(3) The Arizona licensing law is not impliedly preempted by federal law. Given that Congress specifically preserved such [licensing] authority for the States, it stands to reason that Congress did not intend to prevent the States from using appropriate tools to exercise that authority.

U.S. Chamber files opening brief

September 01, 2010

NCLC urged the Supreme Court to hold that the employment provisions of Arizona’s 2007 immigration law are preempted by the Immigration Reform and Control Act (IRCA). The Arizona law imposes sanctions on employers, including the revocation of business licenses without an opportunity for a hearing, who are deemed to have knowingly hired undocumented workers. The state also requires mandatory compliance with the E-Verify employment verification program, which is voluntary under federal law. IRCA, passed in 1986, expressly preempts any state or local laws, other than licensing and similar laws, that impose penalties upon those who employ undocumented workers. NCLC argued that the Arizona law is not a licensing law, but rather a regulatory system for determining employment authorization.

Cert. petition granted

June 28, 2010

U.S. Chamber files cert. petition in federal preemption employment case

July 24, 2009

Complaint filed in Arizona District Court 12/09/07. Motion for temporary restraining order (TRO) and preliminary injunction filed 12/10/07. Order denying TRO dated 12/21/07. Decided by district court 2/7/08.

Plaintiffs’ notice of appeal filed 2/8/08. Opening brief for Ninth Circuit appeal filed 3/31/08. Appellees’ response filed 4/29/08. Plaintiffs’ reply filed 5/13/08. Oral argument held 6/12/08. Decided by Ninth Circuit 9/17/08. Rehearing en banc denied 3/9/09.

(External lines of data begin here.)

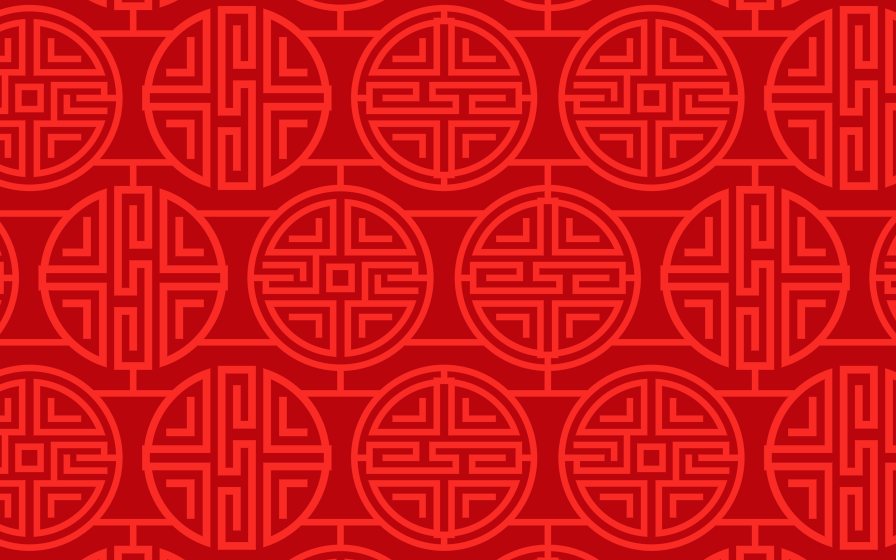
Reproduce this pattern procedurally as a WebGL 2 fragment shader.

```glsl
#version 300 es
precision highp float;

uniform vec2 u_resolution;
out vec4 outColor;

// Lengths are in design units; the canvas is VIEW_HEIGHT units tall.
const float VIEW_HEIGHT = 480.0;
const vec2 SPACING = vec2(177.7, 154.2);
const vec2 FIRST_CENTER = vec2(203.0, 84.0);
const float HALF_LINE = 2.8;
const float RING_RADIUS = 77.0;
const float INNER_RADIUS = 65.0;
const vec2 QUADRANT_CORNER = vec2(6.3, 22.0);
const vec2 HOOK_CORNER = vec2(18.5, 33.5);
const float LINK_HEIGHT = 55.2;
const float OPEN_SCALE = 1.18;
const float KEY_PITCH = 11.0;
const float KEY_END = 64.0;
const float EDGE_SOFTNESS = 0.7;
const vec3 DARK_RED = vec3(0.73, 0.02, 0.05);
const vec3 BRIGHT_RED = vec3(0.98, 0.17, 0.14);

// Half of the S-shaped key; a half turn gives the rest.
const vec2 S_KEY[8] = vec2[8](
    vec2(0.0), vec2(10.0, 0.0), vec2(10.0, KEY_PITCH), vec2(-KEY_END, KEY_PITCH),
    vec2(-KEY_END, -KEY_PITCH), vec2(-24.0, -KEY_PITCH), vec2(-24.0, 0.0), vec2(-50.0, 0.0));

// Straight stroke with square ends, along either axis.
float bar(vec2 p, vec2 a, vec2 b) {
    vec2 d = abs(p - 0.5 * (a + b)) - 0.5 * abs(b - a) - HALF_LINE;
    return length(max(d, 0.0)) + min(max(d.x, d.y), 0.0);
}

float circleLine(vec2 p, float radius) {
    return abs(length(p) - radius) - HALF_LINE;
}

// Four outlined sectors, each holding an L-shaped hook.
float quadrants(vec2 p) {
    vec2 q = abs(p);
    vec2 c = QUADRANT_CORNER;
    vec2 inset = c - HALF_LINE - q;
    float arc = max(circleLine(q, INNER_RADIUS), max(inset.x, inset.y));
    float edges = min(bar(q, c, vec2(c.x, INNER_RADIUS)), bar(q, c, vec2(INNER_RADIUS, c.y)));
    edges = max(edges, length(q) - INNER_RADIUS - HALF_LINE);
    vec2 h = HOOK_CORNER;
    float hook = min(bar(q, h, vec2(h.x, 48.5)), bar(q, h, vec2(41.5, h.y)));
    return min(min(arc, edges), hook);
}

float halfSKey(vec2 p) {
    float d = 1e3;
    for (int i = 0; i < 7; i++) d = min(d, bar(p, S_KEY[i], S_KEY[i + 1]));
    return d;
}

// Sectors, S-shaped key and the caps that close the gap between sectors.
float meander(vec2 p) {
    float key = min(halfSKey(p), halfSKey(-p));
    float cap = bar(abs(p), vec2(0.0, 66.0), vec2(QUADRANT_CORNER.x, 66.0));
    return min(min(quadrants(p), key), cap);
}

float halfSquareKey(vec2 p) {
    float d = bar(p, vec2(21.0, 22.0), vec2(21.0, -KEY_PITCH));
    d = min(d, bar(p, vec2(21.0, -KEY_PITCH), vec2(KEY_END, -KEY_PITCH)));
    d = min(d, bar(p, vec2(KEY_END, -KEY_PITCH), vec2(KEY_END, 0.0)));
    d = min(d, bar(p, vec2(KEY_END, 0.0), vec2(43.0, 0.0)));
    d = min(d, bar(p, vec2(32.0, 0.0), vec2(32.0, KEY_PITCH)));
    return min(d, bar(p, vec2(32.0, KEY_PITCH), vec2(KEY_END, KEY_PITCH)));
}

// Sectors around a hollow square with a spiral on each side.
float squareKey(vec2 p) {
    vec2 q = abs(p);
    float square = abs(max(q.x, q.y) - 9.5) - HALF_LINE;
    return min(min(quadrants(p), square), min(halfSquareKey(p), halfSquareKey(-p)));
}

// kind 0: open and turned, 1: ringed S key, 2: ringed square key.
float medallion(vec2 p, float kind) {
    if (kind < 0.5) return meander(vec2(p.y, -p.x) / OPEN_SCALE) * OPEN_SCALE;
    vec2 q = abs(p);
    float frame = circleLine(p, RING_RADIUS);
    frame = min(frame, bar(q, vec2(KEY_END, 0.0), vec2(RING_RADIUS, 0.0)));
    if (kind > 1.5) return min(frame, squareKey(p));
    float stem = bar(q, vec2(0.0, 66.0), vec2(0.0, RING_RADIUS));
    return min(min(frame, stem), meander(p));
}

// Nearest medallion of one row, with the lines that tie it to its neighbours.
float rowDistance(vec2 p, float row) {
    float odd = mod(row, 2.0);
    vec2 local = p - FIRST_CENTER - vec2(0.5 * odd * SPACING.x, row * SPACING.y);
    float column = floor(local.x / SPACING.x + 0.5);
    local.x -= column * SPACING.x;
    // Odd rows start half a step later and run through the kinds in reverse.
    float kind = mod(odd > 0.5 ? 2.0 - (column + 0.0) : column, 3.0);
    vec2 q = abs(local);
    float links = bar(q, vec2(56.0, LINK_HEIGHT), vec2(0.5 * SPACING.x, LINK_HEIGHT));
    if (odd > 0.5)
        links = min(links, bar(q, vec2(0.0, RING_RADIUS), vec2(0.0, SPACING.y - LINK_HEIGHT)));
    return min(links, medallion(local, kind));
}

void main() {
    float unit = VIEW_HEIGHT / u_resolution.y;
    vec2 p = vec2(gl_FragCoord.x, u_resolution.y - gl_FragCoord.y) * unit;
    float row = floor((p.y - FIRST_CENTER.y) / SPACING.y);
    float d = min(rowDistance(p, row), rowDistance(p, row + 1.0));
    float ink = 1.0 - smoothstep(-EDGE_SOFTNESS, EDGE_SOFTNESS, d / unit);
    outColor = vec4(mix(DARK_RED, BRIGHT_RED, ink), 1.0);
}
```
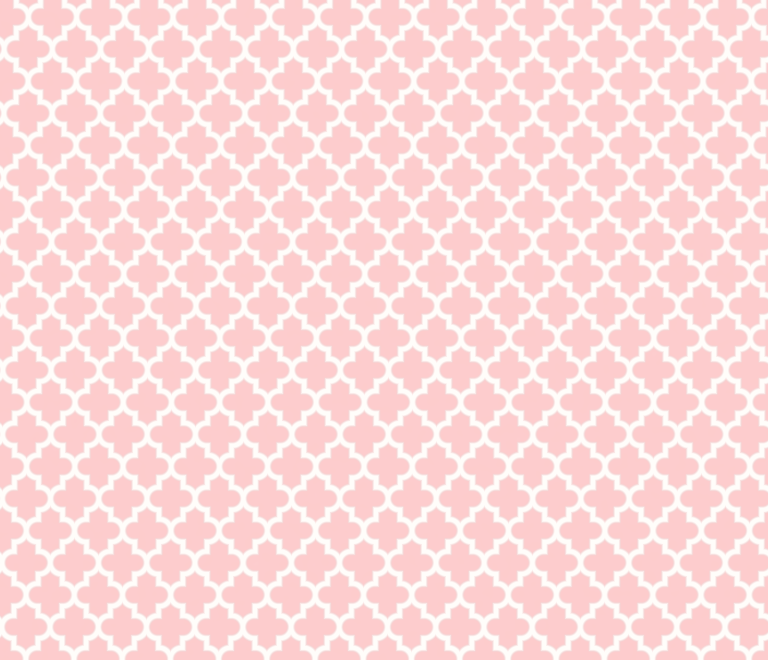
Reproduce this pattern procedurally as a WebGL 2 fragment shader.

```glsl
#version 300 es
precision highp float;
// Pink quatrefoil trellis outlined in cream, on a half-drop lattice.
// Each point is folded into one quarter tile, where the outline is a
// round lobe and a square step, repeated by a half turn.

#define COLUMNS 15.93     // repeats across the canvas
#define TILE_HEIGHT 1.332 // tile height, in tile widths
#define ORIGIN vec2(0.097, -0.166) // a tile centre, from the canvas centre
#define SHEAR 0.004       // slight lean of the columns
#define LOBE_RADIUS 0.235
#define HALF_LINE 0.056
#define SOFTNESS 0.028
#define MOTTLE 0.006
#define PINK vec3(0.992, 0.800, 0.803)
#define FRINGE vec3(0.960, 0.826, 0.826)
#define CREAM vec3(1.000, 0.992, 0.982)

uniform vec2 u_resolution;
out vec4 fragColor;

vec2 hashGradient(vec2 cell) {
  vec2 h = vec2(dot(cell, vec2(127.1, 311.7)), dot(cell, vec2(269.5, 183.3)));
  return fract(sin(h) * 43758.5) * 2.0 - 1.0;
}

float gradientNoise(vec2 p) {
  vec2 i = floor(p), f = p - i;
  vec2 u = f * f * (3.0 - 2.0 * f);
  vec2 e = vec2(1.0, 0.0);
  float low = mix(dot(hashGradient(i), f),
                  dot(hashGradient(i + e.xy), f - e.xy), u.x);
  float high = mix(dot(hashGradient(i + e.yx), f - e.yx),
                   dot(hashGradient(i + e.xx), f - e.xx), u.x);
  return mix(low, high, u.y);
}

float boxDistance(vec2 p, vec2 halfSize) {
  vec2 d = abs(p) - halfSize;
  return length(max(d, 0.0)) + min(max(d.x, d.y), 0.0);
}

// Signed distance to the trellis line, negative inside it
float trellisDistance(vec2 p) {
  vec2 tile = vec2(1.0, TILE_HEIGHT);
  vec2 quarter = 0.5 * tile;
  vec2 middle = 0.5 * quarter;

  // Mirror into a quarter tile, then half-turn its upper part
  vec2 q = abs(p - tile * floor(p / tile + 0.5));
  if (q.y > middle.y) q = quarter - q;

  // Upright step with square corners
  float stepHalf = middle.y - LOBE_RADIUS + HALF_LINE;
  float d = boxDistance(q - middle, vec2(HALF_LINE, stepHalf));

  // Round side lobe with a short flat shoulder
  if (q.x > middle.x) {
    float lobeX = quarter.x - LOBE_RADIUS;
    float radius = length(vec2(max(q.x - lobeX, 0.0), q.y));
    d = min(d, abs(radius - LOBE_RADIUS) - HALF_LINE);
  }
  return d;
}

void main() {
  float scale = COLUMNS / u_resolution.x;
  vec2 p = (gl_FragCoord.xy - 0.5 * u_resolution) * scale - ORIGIN;
  p.x -= SHEAR * p.y;

  float d = trellisDistance(p);
  float soft = max(SOFTNESS, 0.75 * scale);

  // Faint mottling and a dull rim beside the line
  vec3 color = PINK + MOTTLE * gradientNoise(p * 5.0) * vec3(0.3, 0.6, 1.0);
  float rim = 1.0 - smoothstep(0.4 * soft, 1.5 * soft, d);
  color = mix(color, FRINGE, rim);

  // Cream line
  color = mix(CREAM, color, smoothstep(-soft, soft, d));
  fragColor = vec4(color, 1.0);
}
```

Cert. petition filed 7/24/09. Amicus briefs in support of Chamber’s cert. petition filed 8/27/09. Brief in opposition filed 9/28/09. Reply brief filed 10/13/09. Call for the Views of the Solicitor General 11/2/09. Cert. grant recommended by Solicitor General 5/28/10. Supplemental brief filed 6/7/10. Cert. granted 6/28/10.

Opening brief filed 9/1/10. Reply brief filed 11/22/10. Oral argument held 12/8/10. Decision 5/26/11.

Case Documents